Ralph is an odd creature; he was raised to be both English and American, and, as a result, is really neither.
Isabel amused him more than she suspected – the effect she produced upon people was often different from what she supposed – and he frequently gave himself the pleasure of making her chatter. It was by this term that he qualified her conversation, which had much of the "point" observable in that of the young ladies of her country, to whom the ear of the world is more directly presented than to their sisters in other lands. Like the mass of American girls Isabel had been encouraged to express herself; her remarks had been attended to; she had been expected to have emotions and opinions. (6.3)
Again, the question of the American young lady arises. One imagines, from Mr. Touchett’s opinions, that they are quite different – and more independent on the whole – than the young women of Europe.
"Gracious," Isabel exclaimed; "how many classes have they? About fifty, I suppose."
"Well, I don't know that I ever counted them. I never took much notice of the classes. That's the advantage of being an American here; you don't belong to any class." (6.4)
Finally, the question of the role of the American expatriate arises.

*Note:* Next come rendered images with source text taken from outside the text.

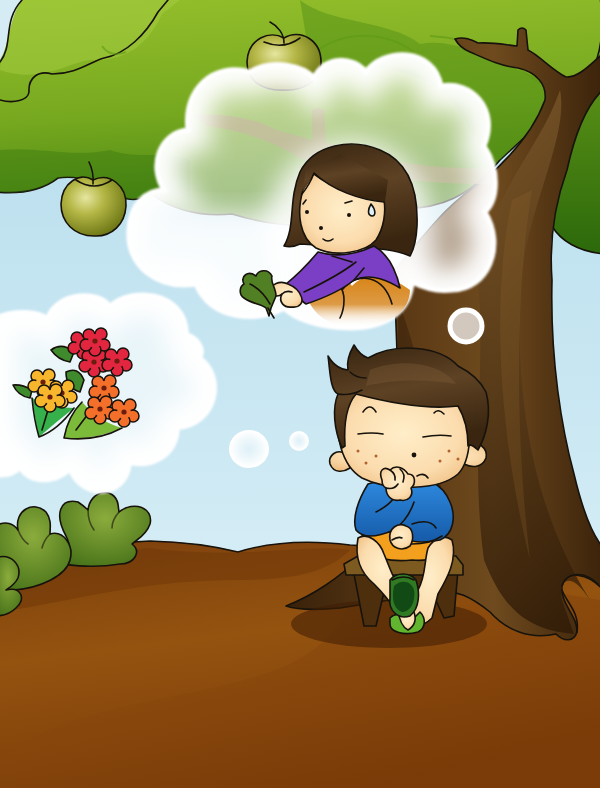
<!DOCTYPE html>
<html lang="en">
<head>
<meta charset="utf-8">
<title>Daydream under the apple tree</title>
<style>
:root{--ink:#17130c;--skin:#fbdcae;--hair:#4a321a;--blue:#1f78cf;--purple:#7a3fc4;--orange:#f2a01e;--red:#e3263f;--yellow:#f8b62d;--coral:#f4702a;--leaf:#3f8a2c}
html,body{margin:0;height:100%;overflow:hidden}
svg{display:block;width:600px;height:788px}
.line{fill:none;stroke:var(--ink);stroke-width:1.6;stroke-linecap:round;stroke-linejoin:round}
.ink{stroke:var(--ink);stroke-width:1.6;stroke-linejoin:round;stroke-linecap:round}
.skin{fill:url(#skin)}
.fold{fill:none;stroke:#5f9a14;stroke-width:2;opacity:.6}
.dot{fill:var(--ink)}
.freckle{fill:#b5632c}
</style>
</head>
<body>
<svg viewBox="0 0 600 788" role="img" aria-label="A boy sits under an apple tree, thinking of a girl picking plants and of flowers">
<defs>
<linearGradient id="sky" x2="0" y2="1"><stop offset="0" stop-color="#b5dcec"/><stop offset=".55" stop-color="#cbe8f3"/><stop offset="1" stop-color="#e6f5f9"/></linearGradient>
<linearGradient id="soil" x2=".3" y2="1"><stop offset="0" stop-color="#7d400d"/><stop offset=".45" stop-color="#94530f"/><stop offset="1" stop-color="#7c3d09"/></linearGradient>
<linearGradient id="soilNear" x2=".6" y2="1"><stop offset="0" stop-color="#9a5812"/><stop offset="1" stop-color="#7a3b08"/></linearGradient>
<linearGradient id="canopy" x1=".3" x2=".45" y2="1"><stop offset="0" stop-color="#93be2b"/><stop offset=".5" stop-color="#76a81f"/><stop offset="1" stop-color="#3d7d10"/></linearGradient>
<linearGradient id="canopyRight" x2="0" y2="1"><stop offset="0" stop-color="#6fa31c"/><stop offset="1" stop-color="#2c690b"/></linearGradient>
<linearGradient id="bark"><stop offset="0" stop-color="#38210a"/><stop offset=".35" stop-color="#5a3814"/><stop offset=".65" stop-color="#6f4a1e"/><stop offset="1" stop-color="#3a220a"/></linearGradient>
<linearGradient id="barkShade" x2="0" y2="1"><stop offset="0" stop-color="#7d5a2c" stop-opacity=".7"/><stop offset="1" stop-color="#2c1805" stop-opacity=".75"/></linearGradient>
<radialGradient id="apple" cx=".38" cy=".35" r=".7"><stop offset="0" stop-color="#e6e6a0"/><stop offset=".4" stop-color="#b4b645"/><stop offset="1" stop-color="#6a7413"/></radialGradient>
<radialGradient id="bush" cx=".5" cy=".35" r=".75"><stop offset="0" stop-color="#8bab3c"/><stop offset="1" stop-color="#436f17"/></radialGradient>
<radialGradient id="skin" cx=".5" cy=".45" r=".65"><stop offset="0" stop-color="#ffeec9"/><stop offset=".65" stop-color="#fbdcae"/><stop offset="1" stop-color="#f0bf83"/></radialGradient>
<linearGradient id="hair" x2=".3" y2="1"><stop offset="0" stop-color="#35230f"/><stop offset=".5" stop-color="#5e4224"/><stop offset="1" stop-color="#3a2610"/></linearGradient>
<linearGradient id="shirt" x2="0" y2="1"><stop offset="0" stop-color="#2f8be0"/><stop offset="1" stop-color="#155aa8"/></linearGradient>
<linearGradient id="fadeLeg" x2="0" y2="1"><stop offset="0" stop-color="#d88415"/><stop offset=".55" stop-color="#dd9a45"/><stop offset="1" stop-color="#fff" stop-opacity="0"/></linearGradient>
<radialGradient id="bubble"><stop offset="0" stop-color="#fff" stop-opacity=".35"/><stop offset=".6" stop-color="#fff" stop-opacity=".7"/><stop offset="1" stop-color="#fff"/></radialGradient>
<filter id="soft" x="-20%" y="-20%" width="140%" height="140%"><feGaussianBlur stdDeviation="13"/></filter>
<filter id="edge"><feGaussianBlur stdDeviation="1.2"/></filter>
<path id="bigCloud" d="M188 130C183 88 214 62 250 72C272 58 304 66 314 78C324 56 352 55 366 72C382 48 434 46 441 86C470 80 500 108 484 146C500 170 498 200 485 212C506 246 488 290 452 290C436 292 424 288 412 282C410 310 388 328 350 328C318 328 294 318 284 308C260 322 212 322 196 284C158 290 126 266 129 230C130 204 146 190 164 190C148 166 160 132 188 130Z"/>
<path id="smallCloud" d="M-5 318C16 308 40 312 47 318C58 290 100 290 110 306C130 286 186 290 187 334C202 340 204 352 200 358C226 376 218 424 178 428C176 458 150 468 130 463C126 500 82 500 70 470C54 484 30 484 20 468C12 476 2 476-5 475Z"/>
<clipPath id="bigCloudClip"><use href="#bigCloud"/></clipPath>
<clipPath id="smallCloudClip"><use href="#smallCloud"/></clipPath>
<g id="blossom" stroke="#17130c" stroke-width="1.5"><circle cx="-6" cy="-6" r="6"/><circle cx="6" cy="-7" r="6"/><circle cx="9" cy="4" r="6"/><circle cx="0" cy="9" r="6"/><circle cx="-9" cy="4" r="6"/><circle r="7" stroke="none"/><circle r="2.6" fill="#6b1d10" stroke="none"/></g>
</defs>

<rect id="sky-area" width="600" height="788" fill="url(#sky)"/>

<g id="tree-canopy">
<path class="ink" fill="url(#canopyRight)" d="M530 0H605V254C578 252 560 240 552 226L520 120Z"/>
<path class="ink" fill="url(#canopy)" d="M-5-5H600C604 30 602 52 590 76L500 160C470 196 440 210 400 208C340 236 270 226 232 214C196 218 166 206 152 194C136 202 128 200 120 196C90 176 70 176 58 178C40 192 16 194-5 192Z"/>
<path fill="#a9cf45" opacity=".45" d="M22 0C4 30 2 54 0 70C40 84 70 62 90 60C130 62 150 40 162 14L180 0Z"/>
<path fill="#2f6f0c" opacity=".35" d="M0 150C40 146 70 158 110 150C140 160 160 150 190 160L190 212C166 206 156 196 152 194C136 202 128 200 120 196C90 176 70 176 58 178C40 192 16 194 0 192Z"/>
<path fill="#4f8c14" opacity=".45" d="M300 0C330 24 390 20 420 44C460 36 500 66 540 78C560 110 530 130 500 160L470 130C440 60 370 70 310 60Z"/>
<path fill="#d5ecf4" d="M0 0H22C8 20 10 44 0 60Z"/>
<path class="line" d="M22 0C2 22 14 44 0 62M0 100C14 104 28 100 29 92C28 78 38 70 52 74C76 74 90 62 104 58C126 54 146 34 158 12L168 0"/>
<path class="fold" d="M102 46Q110 58 126 52M318 50C350 28 390 34 414 52M430 36C480 38 510 60 540 84"/>
</g>

<g id="ground">
<path class="ink" fill="url(#soil)" d="M-5 584C50 566 100 542 150 541C190 542 214 546 238 552C270 542 310 540 350 545L605 560V793H-5Z"/>
<path fill="url(#soilNear)" opacity=".75" d="M0 758C70 700 210 700 290 664C340 640 356 600 360 560L600 600V788H0Z"/>
<path fill="#5c2c06" opacity=".3" d="M0 590C50 566 110 550 150 548C240 560 300 544 350 550C330 570 300 580 240 580C140 580 80 600 0 612Z"/>
</g>

<g id="tree-trunk">
<path class="ink" fill="url(#bark)" d="M455 39C464 36 472 40 478 43C494 42 506 45 517 46L518 30Q522 26 526 30L528 50C540 56 552 70 566 77C580 78 594 60 605 52V88C586 104 574 138 567 170C554 206 549 240 552 280C550 360 562 430 574 474C582 508 592 536 605 550V592C588 572 566 570 562 586C560 604 578 616 577 632C574 642 564 642 556 634C530 640 506 630 490 612C470 596 456 590 440 592L340 608C318 610 298 610 286 606C316 594 338 578 362 556C392 520 402 440 398 380L394 270C430 230 440 210 484 180C512 156 534 130 545 100C547 84 536 72 518 68C500 66 484 58 470 52Q460 48 455 39Z"/>
<path fill="url(#barkShade)" d="M560 90C570 140 520 220 520 300C516 420 540 520 590 600C568 566 558 584 562 600L574 634C520 630 500 600 484 560C470 460 486 360 478 280C490 190 540 150 560 90Z"/>
<path fill="#2b1705" opacity=".4" d="M398 300C420 360 440 440 452 590L362 600C396 520 404 440 398 380Z"/>
<path fill="#966a2f" opacity=".22" d="M512 200C490 300 500 440 530 560C516 440 514 300 532 190Z"/>
<path class="line" d="M562 586C566 572 584 570 598 584M577 632C580 612 566 602 562 590"/>
</g>

<g id="apples">
<g id="apple-top"><path class="ink" fill="url(#apple)" d="M284 38C300 28 322 40 321 64C320 82 302 91 284 90C264 91 247 82 247 62C248 38 270 30 284 38Z"/><path class="line" d="M264 42Q284 50 300 38M284 43C284 34 278 26 270 22"/></g>
<g id="apple-left"><path class="ink" fill="url(#apple)" d="M93 180C110 172 127 186 126 206C125 224 112 237 94 236C74 236 61 222 61 204C62 182 80 172 93 180Z"/><path class="line" d="M76 180Q94 192 112 180M93 184Q94 172 89 162"/></g>
</g>

<g id="bushes" class="ink" fill="url(#bush)">
<path d="M60 560C72 550 70 544 66 536C54 514 60 498 78 502C84 506 86 508 88 510C90 490 114 486 118 504L119 512C134 500 154 508 150 524C146 536 136 540 132 544C142 552 134 564 120 564C96 568 80 566 60 564Z"/>
<path d="M-5 526C6 520 14 524 18 530C14 510 34 500 46 512C52 520 50 528 50 534C64 530 74 546 70 560C66 576 40 588 14 590L-5 592Z"/>
<path d="M-5 558C12 552 22 566 18 578C14 586 8 588 6 590C22 586 26 600 16 608C10 614 2 616-5 616Z"/>
<path class="line" opacity=".6" d="M88 510Q88 522 94 530M119 512Q112 520 112 528M18 530Q22 540 28 544M50 534Q44 540 42 548"/>
</g>

<g id="thought-girl">
<use href="#bigCloud" fill="#fff" opacity=".5"/>
<g clip-path="url(#bigCloudClip)">
<path fill="#cbb9a5" opacity=".65" d="M192 114C240 114 262 122 276 130L312 140V110Q318 106 324 110L326 142C370 160 430 170 492 168V184C420 184 350 176 300 158C270 140 240 130 206 126Z"/>
<use href="#bigCloud" fill="none" stroke="#fff" stroke-width="44" filter="url(#soft)"/>
<ellipse cx="350" cy="235" rx="85" ry="95" fill="#fff" opacity=".85" filter="url(#soft)"/>
<path fill="#fff" opacity=".75" filter="url(#soft)" d="M130 212H300V310H170Z"/>
</g>
<use href="#bigCloud" fill="none" stroke="#fff" stroke-width="5" filter="url(#edge)"/>
</g>

<g id="girl">
<path fill="url(#fadeLeg)" d="M306 292C318 272 344 274 352 286C366 270 392 276 410 290C410 312 388 328 350 327C326 325 310 312 306 292Z"/>
<path class="line" d="M308 288C318 274 344 276 344 300C344 308 342 314 340 318M342 290C358 270 384 276 392 304"/>
<path class="ink" fill="url(#hair)" d="M284 246C296 226 288 200 300 172C314 144 352 138 380 150C414 164 418 200 417 226Q416 246 410 256C396 250 376 248 366 248L300 244Q292 248 284 246Z"/>
<path class="ink" fill="var(--purple)" d="M318 252C308 264 296 276 286 284L296 292C300 298 302 302 306 304C324 298 342 290 354 280C372 272 390 282 400 288C396 270 388 254 374 246Q344 260 318 252Z"/>
<path class="line" d="M332 256L352 262M356 262Q338 276 304 292M354 280L364 268"/>
<path class="ink skin" d="M303 190C296 214 300 238 316 248C336 258 366 252 376 240C384 228 386 212 384 200C364 198 332 188 314 174Q308 180 303 190Z"/>
<path fill="url(#hair)" d="M302 192C308 184 312 178 314 172C334 192 362 200 385 202L388 180L340 154L306 170Z"/>
<path class="line" d="M302 194Q310 184 314 173C332 190 360 200 384 202M303 204l3-4M345 203l7-2"/>
<circle class="dot" cx="307" cy="212" r="2"/><circle class="dot" cx="349" cy="215" r="2"/><circle class="dot" cx="321" cy="228" r="2"/>
<path class="line" d="M323 239Q328 243 333 239"/>
<path class="ink" fill="#dff2fb" d="M371 204C376 210 376 216 372 216C367 215 368 209 371 204Z"/>
<path class="ink skin" d="M288 284C280 280 270 284 271 292C274 298 280 296 282 294C278 302 284 308 292 307C300 308 304 302 301 296Q298 288 288 284Z"/>
<path class="line" d="M282 294Q286 290 292 292"/>
<path class="ink" fill="#517f24" d="M276 296C276 288 270 282 272 276C268 268 258 270 256 276C248 270 240 276 244 284C240 286 238 294 244 298C252 304 262 304 266 308L269 316L271 308Z"/>
<path class="line" d="M250 284Q262 290 270 304M268 308L274 318"/>
</g>

<g id="thought-flowers">
<use href="#smallCloud" fill="#fff" opacity=".6"/>
<g clip-path="url(#smallCloudClip)"><use href="#smallCloud" fill="none" stroke="#fff" stroke-width="46" filter="url(#soft)"/></g>
<use href="#smallCloud" fill="none" stroke="#fff" stroke-width="4" filter="url(#edge)"/>
<g id="flowers">
<path class="ink" fill="var(--leaf)" d="M13 385Q22 384 32 390L30 398Q18 396 13 385ZM51 350Q62 342 74 352L70 362Q58 360 51 350ZM66 372Q78 366 84 380L80 392Q66 388 66 372Z"/>
<path fill="#35b04a" d="M32 398Q36 424 39 437Q56 422 74 408Q56 408 32 398Z"/>
<path fill="#7cba3a" d="M82 402Q66 418 64 438Q96 440 122 428Q100 422 82 402Z"/>
<path class="line" d="M32 398Q34 420 39 437Q58 430 74 408M82 402Q68 416 64 438Q96 442 122 428M48 410L42 430M88 414L76 430"/>
<g fill="var(--red)"><use href="#blossom" x="83" y="344"/><use href="#blossom" x="94" y="362"/><use href="#blossom" x="117" y="361"/><use href="#blossom" x="95" y="341"/></g>
<g fill="var(--yellow)"><use href="#blossom" x="43" y="382"/><use href="#blossom" x="62" y="393"/><use href="#blossom" x="50" y="397"/></g>
<g fill="var(--coral)"><use href="#blossom" x="104" y="388"/><use href="#blossom" x="100" y="409"/><use href="#blossom" x="124" y="412"/></g>
</g>
</g>

<g id="thought-bubbles" fill="url(#bubble)" stroke="#fff" stroke-width="2">
<ellipse cx="249" cy="449" rx="19" ry="18"/><circle cx="299" cy="441" r="9"/><circle cx="466" cy="326" r="16" fill="#d3c8bd" stroke-width="5"/>
</g>

<g id="boy">
<ellipse cx="389" cy="624" rx="98" ry="24" fill="#3f1d05" opacity=".55"/>
<g id="stool"><path class="ink" fill="#4d2f0e" d="M354 574L364 626H376L384 592H432L444 618L454 616L458 570Z"/><path class="ink" fill="#7d5a20" d="M344 564L358 556H456L463 565V575H346Z"/></g>
<path class="ink" fill="var(--orange)" d="M362 536C376 530 430 530 448 540C446 556 430 562 412 560C394 562 380 560 366 552Z"/>
<path class="ink skin" d="M358 538C354 560 362 574 374 584C384 594 390 602 394 608L408 596C394 584 390 568 384 554C380 542 368 532 358 538Z"/>
<path class="ink skin" d="M452 540C458 560 446 580 438 594L432 618C420 630 404 626 406 616L418 590C426 576 424 562 428 548C434 538 444 534 452 540Z"/>
<path class="ink" fill="#62b62f" d="M390 618C396 612 404 614 410 622L420 612C426 618 426 628 418 632C404 636 390 632 390 624Z"/>
<path class="ink skin" d="M398 610Q400 626 408 630Q418 624 414 612Z"/>
<path class="ink" fill="#2f7a23" d="M390 580C396 572 410 572 416 580C420 592 420 608 410 616C398 620 388 610 390 598Z"/>
<path fill="#124a16" d="M394 586C402 578 412 582 414 590C416 602 410 612 402 612C392 608 392 596 394 586Z"/>
<path class="line" d="M392 580Q404 574 414 580"/>
<path class="ink" fill="url(#shirt)" d="M368 484C358 500 352 518 356 530C364 540 380 536 394 530C402 542 420 544 440 540C454 534 456 516 450 502C446 492 440 486 432 482Q400 474 368 484Z"/>
<path class="line" d="M394 530C402 524 410 514 414 502M376 512Q388 506 394 498M412 524Q430 518 436 528M412 544Q430 544 442 536"/>
<path class="ink skin" d="M346 454C336 448 328 456 330 464C334 474 344 472 350 468ZM468 444C478 440 488 448 486 458C482 468 472 468 464 464Z"/>
<path class="ink skin" d="M338 400C334 436 342 466 362 478C390 492 440 490 458 474C472 460 472 424 466 398C440 384 370 386 338 400Z"/>
<path class="ink" fill="url(#hair)" d="M342 448C334 430 332 408 338 394C330 390 330 370 328 356C334 366 342 370 348 370C346 360 350 352 354 345C358 352 362 356 368 358C396 342 440 346 458 366C470 372 480 380 486 392C492 414 486 436 478 450C474 446 470 444 468 446C468 430 464 416 458 406C426 410 386 402 356 394C344 408 344 430 345 446Z"/>
<path fill="#7c5a35" opacity=".4" d="M370 370C400 358 440 362 456 384C430 380 400 378 366 386Z"/>
<path class="line" d="M338 394Q350 396 362 390M350 372Q356 378 366 378M363 412Q370 402 376 412M434 413Q438 408 444 414M358 434Q372 432 383 434M423 437Q438 434 451 436M417 476Q424 472 428 478"/>
<circle class="dot" cx="414" cy="455" r="2.4"/>
<g class="freckle"><circle cx="358" cy="451" r="1.5"/><circle cx="366" cy="463" r="1.5"/><circle cx="376" cy="456" r="1.5"/><circle cx="440" cy="461" r="1.5"/><circle cx="449" cy="451" r="1.5"/><circle cx="458" cy="459" r="1.5"/></g>
<path class="ink skin" d="M382 480C378 470 384 466 390 470C396 464 404 468 408 474C416 474 416 484 411 488C414 496 408 502 400 500C390 502 386 494 386 488Q382 486 382 480Z"/>
<path class="line" d="M390 470Q396 474 395 480M400 469Q406 474 403 482M386 488Q394 490 398 484"/>
<path class="ink skin" d="M390 540C388 528 398 522 406 526C414 528 414 540 410 546C402 552 392 548 390 540Z"/>
<path class="line" d="M392 540Q398 536 402 538"/>
</g>
</svg>
</body>
</html>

Mr. Touchett is pleased that they have no real social role or class, while other characters, we imagine, are less pleased with this.